## Source data
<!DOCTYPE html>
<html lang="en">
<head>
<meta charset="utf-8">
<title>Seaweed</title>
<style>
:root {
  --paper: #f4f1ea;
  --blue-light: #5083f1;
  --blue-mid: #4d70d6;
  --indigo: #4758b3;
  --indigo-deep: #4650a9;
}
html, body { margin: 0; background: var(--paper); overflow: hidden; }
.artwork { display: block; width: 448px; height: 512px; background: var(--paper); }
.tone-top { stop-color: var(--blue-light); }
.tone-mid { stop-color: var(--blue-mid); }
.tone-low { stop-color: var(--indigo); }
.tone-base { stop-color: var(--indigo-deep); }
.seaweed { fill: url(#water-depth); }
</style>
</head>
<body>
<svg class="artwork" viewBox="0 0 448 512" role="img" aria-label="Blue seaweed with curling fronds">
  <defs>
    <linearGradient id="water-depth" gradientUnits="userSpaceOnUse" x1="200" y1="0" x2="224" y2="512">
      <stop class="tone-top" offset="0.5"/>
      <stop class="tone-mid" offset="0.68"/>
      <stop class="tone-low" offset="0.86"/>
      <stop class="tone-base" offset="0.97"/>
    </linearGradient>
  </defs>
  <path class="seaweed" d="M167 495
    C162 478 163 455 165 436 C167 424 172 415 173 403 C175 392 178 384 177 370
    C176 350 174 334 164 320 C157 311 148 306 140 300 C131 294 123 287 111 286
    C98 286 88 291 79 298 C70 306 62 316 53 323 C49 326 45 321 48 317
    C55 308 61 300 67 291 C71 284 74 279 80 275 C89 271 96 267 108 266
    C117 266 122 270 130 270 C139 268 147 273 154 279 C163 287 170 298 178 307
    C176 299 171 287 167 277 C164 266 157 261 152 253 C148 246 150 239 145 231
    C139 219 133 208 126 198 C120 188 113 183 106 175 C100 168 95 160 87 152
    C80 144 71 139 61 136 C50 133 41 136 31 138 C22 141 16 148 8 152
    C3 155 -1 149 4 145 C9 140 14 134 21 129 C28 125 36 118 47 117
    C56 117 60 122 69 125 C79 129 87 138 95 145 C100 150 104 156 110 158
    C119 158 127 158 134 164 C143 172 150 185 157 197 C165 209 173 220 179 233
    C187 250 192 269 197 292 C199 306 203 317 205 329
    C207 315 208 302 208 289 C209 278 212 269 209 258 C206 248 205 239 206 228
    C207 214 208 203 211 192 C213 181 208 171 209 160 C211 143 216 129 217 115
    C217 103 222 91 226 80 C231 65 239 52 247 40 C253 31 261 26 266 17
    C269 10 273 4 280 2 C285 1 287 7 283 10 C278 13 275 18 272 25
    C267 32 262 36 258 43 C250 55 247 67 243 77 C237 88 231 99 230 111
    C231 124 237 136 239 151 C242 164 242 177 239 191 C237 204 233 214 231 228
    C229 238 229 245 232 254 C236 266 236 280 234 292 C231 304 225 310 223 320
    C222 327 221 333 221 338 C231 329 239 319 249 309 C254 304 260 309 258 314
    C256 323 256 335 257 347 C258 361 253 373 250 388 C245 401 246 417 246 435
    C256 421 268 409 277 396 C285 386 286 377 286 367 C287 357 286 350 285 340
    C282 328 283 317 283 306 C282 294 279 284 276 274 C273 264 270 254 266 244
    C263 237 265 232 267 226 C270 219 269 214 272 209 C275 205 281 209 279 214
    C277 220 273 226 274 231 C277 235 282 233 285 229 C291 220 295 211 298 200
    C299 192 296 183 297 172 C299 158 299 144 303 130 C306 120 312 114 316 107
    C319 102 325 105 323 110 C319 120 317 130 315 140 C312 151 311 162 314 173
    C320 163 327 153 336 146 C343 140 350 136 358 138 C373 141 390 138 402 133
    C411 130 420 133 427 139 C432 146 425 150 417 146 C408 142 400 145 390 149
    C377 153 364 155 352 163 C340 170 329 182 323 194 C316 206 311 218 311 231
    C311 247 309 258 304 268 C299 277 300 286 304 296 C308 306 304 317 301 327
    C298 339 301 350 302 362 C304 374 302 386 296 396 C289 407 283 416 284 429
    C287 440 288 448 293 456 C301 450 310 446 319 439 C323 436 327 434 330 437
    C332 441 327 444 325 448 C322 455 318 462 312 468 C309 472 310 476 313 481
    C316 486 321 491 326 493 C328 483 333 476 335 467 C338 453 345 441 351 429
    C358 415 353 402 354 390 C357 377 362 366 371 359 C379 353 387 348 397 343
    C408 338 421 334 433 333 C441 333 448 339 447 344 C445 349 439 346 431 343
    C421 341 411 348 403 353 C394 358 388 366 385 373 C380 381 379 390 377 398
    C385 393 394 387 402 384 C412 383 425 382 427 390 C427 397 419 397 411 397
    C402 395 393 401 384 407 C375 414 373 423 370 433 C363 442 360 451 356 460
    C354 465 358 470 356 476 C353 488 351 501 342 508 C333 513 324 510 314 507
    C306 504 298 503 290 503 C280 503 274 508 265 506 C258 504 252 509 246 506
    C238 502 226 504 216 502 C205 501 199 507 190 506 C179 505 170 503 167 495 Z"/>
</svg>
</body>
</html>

## HOW TO COMPLETE THIS TASK
Copy the lines above exactly. Start with the line containing "C162 478 163", end with the line containing "C117 266 122", and include both.

## YOUR SOLUTION
    C162 478 163 455 165 436 C167 424 172 415 173 403 C175 392 178 384 177 370
    C176 350 174 334 164 320 C157 311 148 306 140 300 C131 294 123 287 111 286
    C98 286 88 291 79 298 C70 306 62 316 53 323 C49 326 45 321 48 317
    C55 308 61 300 67 291 C71 284 74 279 80 275 C89 271 96 267 108 266
    C117 266 122 270 130 270 C139 268 147 273 154 279 C163 287 170 298 178 307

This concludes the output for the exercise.